Copy out each line of the data below in which "lilac" appears.
** Opening AVAILABLE RECORDS block **
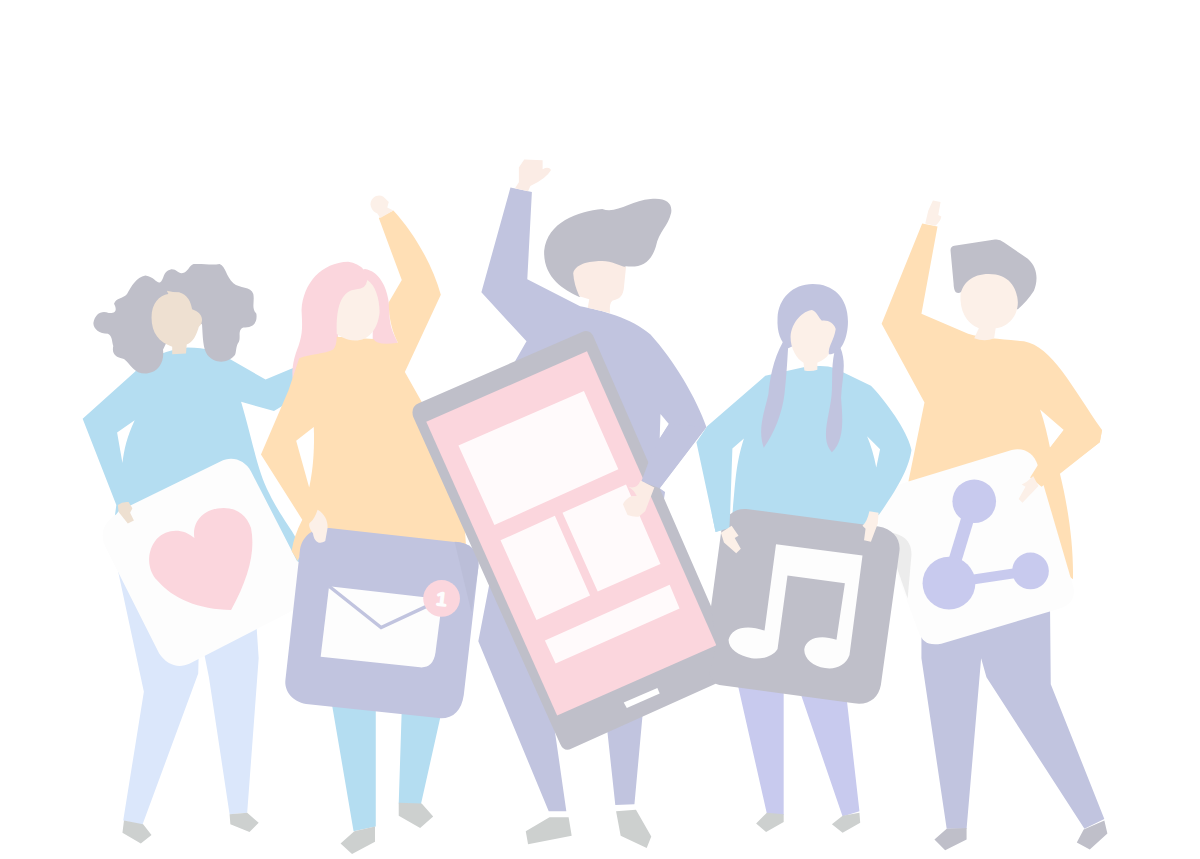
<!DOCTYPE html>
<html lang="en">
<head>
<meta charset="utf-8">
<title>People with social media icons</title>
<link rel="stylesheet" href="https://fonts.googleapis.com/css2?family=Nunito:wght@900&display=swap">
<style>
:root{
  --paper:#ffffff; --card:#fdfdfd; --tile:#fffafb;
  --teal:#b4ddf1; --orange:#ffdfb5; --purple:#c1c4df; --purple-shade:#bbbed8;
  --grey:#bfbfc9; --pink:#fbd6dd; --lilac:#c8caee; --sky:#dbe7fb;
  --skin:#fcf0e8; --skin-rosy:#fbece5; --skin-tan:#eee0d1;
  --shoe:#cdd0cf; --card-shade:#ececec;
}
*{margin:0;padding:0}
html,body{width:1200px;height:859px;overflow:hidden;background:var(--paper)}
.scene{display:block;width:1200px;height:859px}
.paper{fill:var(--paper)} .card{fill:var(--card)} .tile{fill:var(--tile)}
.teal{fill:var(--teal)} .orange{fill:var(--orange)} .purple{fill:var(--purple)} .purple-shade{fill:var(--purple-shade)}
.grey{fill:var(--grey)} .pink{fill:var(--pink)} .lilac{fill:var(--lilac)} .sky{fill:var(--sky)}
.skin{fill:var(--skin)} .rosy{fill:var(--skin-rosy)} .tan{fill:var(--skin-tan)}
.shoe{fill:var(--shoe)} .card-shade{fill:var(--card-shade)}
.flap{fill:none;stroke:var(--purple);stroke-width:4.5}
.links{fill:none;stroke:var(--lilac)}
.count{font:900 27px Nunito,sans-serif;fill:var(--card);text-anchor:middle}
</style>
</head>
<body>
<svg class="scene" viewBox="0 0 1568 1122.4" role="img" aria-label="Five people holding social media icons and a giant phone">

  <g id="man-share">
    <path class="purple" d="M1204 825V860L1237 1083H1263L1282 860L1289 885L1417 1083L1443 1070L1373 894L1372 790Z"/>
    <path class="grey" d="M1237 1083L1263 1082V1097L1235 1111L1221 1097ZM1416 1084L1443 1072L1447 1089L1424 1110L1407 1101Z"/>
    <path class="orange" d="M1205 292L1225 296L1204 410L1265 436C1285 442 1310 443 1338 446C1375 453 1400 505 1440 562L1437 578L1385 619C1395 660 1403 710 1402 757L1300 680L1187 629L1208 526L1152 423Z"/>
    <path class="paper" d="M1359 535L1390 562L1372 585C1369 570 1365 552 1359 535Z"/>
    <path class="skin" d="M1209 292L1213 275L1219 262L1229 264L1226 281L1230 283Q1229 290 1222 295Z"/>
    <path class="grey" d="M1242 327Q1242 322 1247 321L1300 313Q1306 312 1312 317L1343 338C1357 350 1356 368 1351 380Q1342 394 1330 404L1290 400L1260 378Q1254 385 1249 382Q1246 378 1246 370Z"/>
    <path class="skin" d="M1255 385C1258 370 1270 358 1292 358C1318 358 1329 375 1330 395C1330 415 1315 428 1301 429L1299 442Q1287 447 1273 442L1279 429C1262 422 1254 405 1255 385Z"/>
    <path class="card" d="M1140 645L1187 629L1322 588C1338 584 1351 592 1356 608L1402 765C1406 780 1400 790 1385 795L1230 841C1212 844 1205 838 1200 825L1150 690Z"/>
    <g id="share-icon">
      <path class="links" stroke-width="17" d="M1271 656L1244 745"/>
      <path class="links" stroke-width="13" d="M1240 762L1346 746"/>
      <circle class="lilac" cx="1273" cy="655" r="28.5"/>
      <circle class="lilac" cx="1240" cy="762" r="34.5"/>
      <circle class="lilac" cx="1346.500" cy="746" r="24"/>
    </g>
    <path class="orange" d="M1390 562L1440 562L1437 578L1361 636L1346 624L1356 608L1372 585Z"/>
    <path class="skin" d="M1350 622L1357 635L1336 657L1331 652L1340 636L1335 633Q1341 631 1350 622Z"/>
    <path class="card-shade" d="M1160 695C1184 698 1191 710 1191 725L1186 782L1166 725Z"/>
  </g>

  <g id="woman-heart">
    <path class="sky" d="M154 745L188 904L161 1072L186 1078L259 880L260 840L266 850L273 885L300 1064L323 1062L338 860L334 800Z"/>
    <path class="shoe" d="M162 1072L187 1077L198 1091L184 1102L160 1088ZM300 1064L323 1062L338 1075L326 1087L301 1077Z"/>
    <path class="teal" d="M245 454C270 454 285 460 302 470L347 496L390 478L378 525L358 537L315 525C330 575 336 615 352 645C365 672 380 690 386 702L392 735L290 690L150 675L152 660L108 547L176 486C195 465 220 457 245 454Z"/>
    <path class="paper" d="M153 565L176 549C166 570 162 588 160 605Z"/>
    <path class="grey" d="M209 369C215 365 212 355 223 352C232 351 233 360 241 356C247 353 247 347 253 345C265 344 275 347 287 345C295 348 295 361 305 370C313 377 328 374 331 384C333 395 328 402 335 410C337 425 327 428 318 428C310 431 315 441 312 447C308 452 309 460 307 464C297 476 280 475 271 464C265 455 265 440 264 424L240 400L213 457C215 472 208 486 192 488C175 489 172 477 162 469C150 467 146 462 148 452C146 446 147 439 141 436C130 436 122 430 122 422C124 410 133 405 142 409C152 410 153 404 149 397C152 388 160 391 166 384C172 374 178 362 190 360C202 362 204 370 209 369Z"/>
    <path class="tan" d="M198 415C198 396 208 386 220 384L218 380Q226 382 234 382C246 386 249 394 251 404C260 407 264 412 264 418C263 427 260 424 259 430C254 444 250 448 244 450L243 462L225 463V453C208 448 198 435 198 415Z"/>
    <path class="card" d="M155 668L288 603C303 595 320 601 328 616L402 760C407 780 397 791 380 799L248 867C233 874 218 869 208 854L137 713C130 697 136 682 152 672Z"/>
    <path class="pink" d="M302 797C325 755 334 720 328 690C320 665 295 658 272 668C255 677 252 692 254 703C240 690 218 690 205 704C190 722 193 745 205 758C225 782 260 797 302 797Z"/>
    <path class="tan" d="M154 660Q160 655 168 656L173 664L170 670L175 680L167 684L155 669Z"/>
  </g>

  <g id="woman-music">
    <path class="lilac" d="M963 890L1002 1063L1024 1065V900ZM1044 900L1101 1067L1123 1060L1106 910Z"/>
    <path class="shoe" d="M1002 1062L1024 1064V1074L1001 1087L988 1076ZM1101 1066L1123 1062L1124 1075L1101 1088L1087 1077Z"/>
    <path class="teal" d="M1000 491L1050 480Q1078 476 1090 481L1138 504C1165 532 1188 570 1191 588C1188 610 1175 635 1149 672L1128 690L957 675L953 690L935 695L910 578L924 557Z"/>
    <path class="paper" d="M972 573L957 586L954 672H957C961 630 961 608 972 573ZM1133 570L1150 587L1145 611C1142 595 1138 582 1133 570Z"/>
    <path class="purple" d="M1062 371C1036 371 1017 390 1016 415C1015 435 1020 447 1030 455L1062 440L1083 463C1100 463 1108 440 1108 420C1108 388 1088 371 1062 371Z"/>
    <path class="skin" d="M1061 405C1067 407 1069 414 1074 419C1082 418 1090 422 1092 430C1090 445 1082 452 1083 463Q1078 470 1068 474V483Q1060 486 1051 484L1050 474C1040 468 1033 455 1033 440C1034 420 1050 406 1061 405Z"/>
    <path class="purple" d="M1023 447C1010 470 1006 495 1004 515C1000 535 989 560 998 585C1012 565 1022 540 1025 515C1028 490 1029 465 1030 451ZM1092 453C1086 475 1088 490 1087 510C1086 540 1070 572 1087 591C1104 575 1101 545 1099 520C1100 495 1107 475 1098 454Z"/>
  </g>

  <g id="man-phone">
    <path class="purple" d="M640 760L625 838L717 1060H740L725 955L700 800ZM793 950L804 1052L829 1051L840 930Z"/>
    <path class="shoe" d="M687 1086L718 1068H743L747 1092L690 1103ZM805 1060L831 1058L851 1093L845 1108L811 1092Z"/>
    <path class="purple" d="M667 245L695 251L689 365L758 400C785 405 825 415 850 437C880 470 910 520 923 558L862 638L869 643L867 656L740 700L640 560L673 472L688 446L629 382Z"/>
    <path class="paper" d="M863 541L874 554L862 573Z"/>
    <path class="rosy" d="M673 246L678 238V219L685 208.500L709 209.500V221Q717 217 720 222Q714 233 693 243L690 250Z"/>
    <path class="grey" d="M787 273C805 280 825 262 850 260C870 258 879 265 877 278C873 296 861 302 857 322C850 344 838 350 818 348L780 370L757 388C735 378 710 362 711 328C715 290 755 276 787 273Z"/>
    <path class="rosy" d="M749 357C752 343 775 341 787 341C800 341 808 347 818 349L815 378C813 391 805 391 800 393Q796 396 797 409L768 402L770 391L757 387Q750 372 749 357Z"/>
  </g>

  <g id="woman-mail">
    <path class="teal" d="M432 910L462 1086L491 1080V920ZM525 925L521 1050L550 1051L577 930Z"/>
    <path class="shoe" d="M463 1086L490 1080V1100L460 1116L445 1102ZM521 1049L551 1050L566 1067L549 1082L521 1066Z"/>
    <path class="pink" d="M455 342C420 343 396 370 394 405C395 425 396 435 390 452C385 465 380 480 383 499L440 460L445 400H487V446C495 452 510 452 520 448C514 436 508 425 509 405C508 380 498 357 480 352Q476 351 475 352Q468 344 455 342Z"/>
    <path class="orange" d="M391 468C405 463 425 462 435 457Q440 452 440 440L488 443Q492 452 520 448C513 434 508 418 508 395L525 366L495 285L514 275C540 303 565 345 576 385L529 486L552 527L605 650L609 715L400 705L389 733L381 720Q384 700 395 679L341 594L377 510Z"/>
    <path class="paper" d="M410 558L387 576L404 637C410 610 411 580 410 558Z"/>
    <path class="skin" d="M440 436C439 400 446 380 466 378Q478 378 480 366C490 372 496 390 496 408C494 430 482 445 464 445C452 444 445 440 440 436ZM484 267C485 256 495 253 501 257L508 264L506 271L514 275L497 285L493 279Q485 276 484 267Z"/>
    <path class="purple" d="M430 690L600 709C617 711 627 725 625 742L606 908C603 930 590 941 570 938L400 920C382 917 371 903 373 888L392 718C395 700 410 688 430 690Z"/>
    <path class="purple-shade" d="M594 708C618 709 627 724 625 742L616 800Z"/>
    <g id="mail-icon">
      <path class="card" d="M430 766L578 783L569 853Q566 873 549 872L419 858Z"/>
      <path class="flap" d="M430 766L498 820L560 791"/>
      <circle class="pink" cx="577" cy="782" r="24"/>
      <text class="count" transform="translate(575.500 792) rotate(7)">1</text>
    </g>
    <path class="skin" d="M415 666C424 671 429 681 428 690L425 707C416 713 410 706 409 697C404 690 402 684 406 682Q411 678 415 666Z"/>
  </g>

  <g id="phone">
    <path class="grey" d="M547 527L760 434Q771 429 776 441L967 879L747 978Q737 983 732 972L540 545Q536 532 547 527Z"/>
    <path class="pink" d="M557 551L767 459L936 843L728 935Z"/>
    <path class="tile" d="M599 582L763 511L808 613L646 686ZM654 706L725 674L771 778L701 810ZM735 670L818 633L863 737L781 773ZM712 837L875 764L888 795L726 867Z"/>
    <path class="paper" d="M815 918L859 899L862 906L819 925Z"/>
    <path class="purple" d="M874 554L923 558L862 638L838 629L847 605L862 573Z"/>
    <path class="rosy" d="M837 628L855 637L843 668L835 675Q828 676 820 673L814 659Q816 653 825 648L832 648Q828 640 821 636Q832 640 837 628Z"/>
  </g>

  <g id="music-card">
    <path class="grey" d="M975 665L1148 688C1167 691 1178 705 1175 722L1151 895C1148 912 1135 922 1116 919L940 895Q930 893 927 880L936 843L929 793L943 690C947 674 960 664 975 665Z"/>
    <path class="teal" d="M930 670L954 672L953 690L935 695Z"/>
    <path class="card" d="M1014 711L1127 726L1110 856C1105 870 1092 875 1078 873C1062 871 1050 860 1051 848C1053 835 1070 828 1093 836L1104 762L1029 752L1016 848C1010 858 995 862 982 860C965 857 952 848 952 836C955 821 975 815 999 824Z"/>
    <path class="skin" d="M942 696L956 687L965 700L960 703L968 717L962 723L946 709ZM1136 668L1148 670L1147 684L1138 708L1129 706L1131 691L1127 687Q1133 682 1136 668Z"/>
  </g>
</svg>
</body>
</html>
** Closing AVAILABLE RECORDS block **
_RESPONSE_.
  --grey:#bfbfc9; --pink:#fbd6dd; --lilac:#c8caee; --sky:#dbe7fb;
.grey{fill:var(--grey)} .pink{fill:var(--pink)} .lilac{fill:var(--lilac)} .sky{fill:var(--sky)}
.links{fill:none;stroke:var(--lilac)}
      <circle class="lilac" cx="1273" cy="655" r="28.5"/>
      <circle class="lilac" cx="1240" cy="762" r="34.5"/>
      <circle class="lilac" cx="1346.500" cy="746" r="24"/>
    <path class="lilac" d="M963 890L1002 1063L1024 1065V900ZM1044 900L1101 1067L1123 1060L1106 910Z"/>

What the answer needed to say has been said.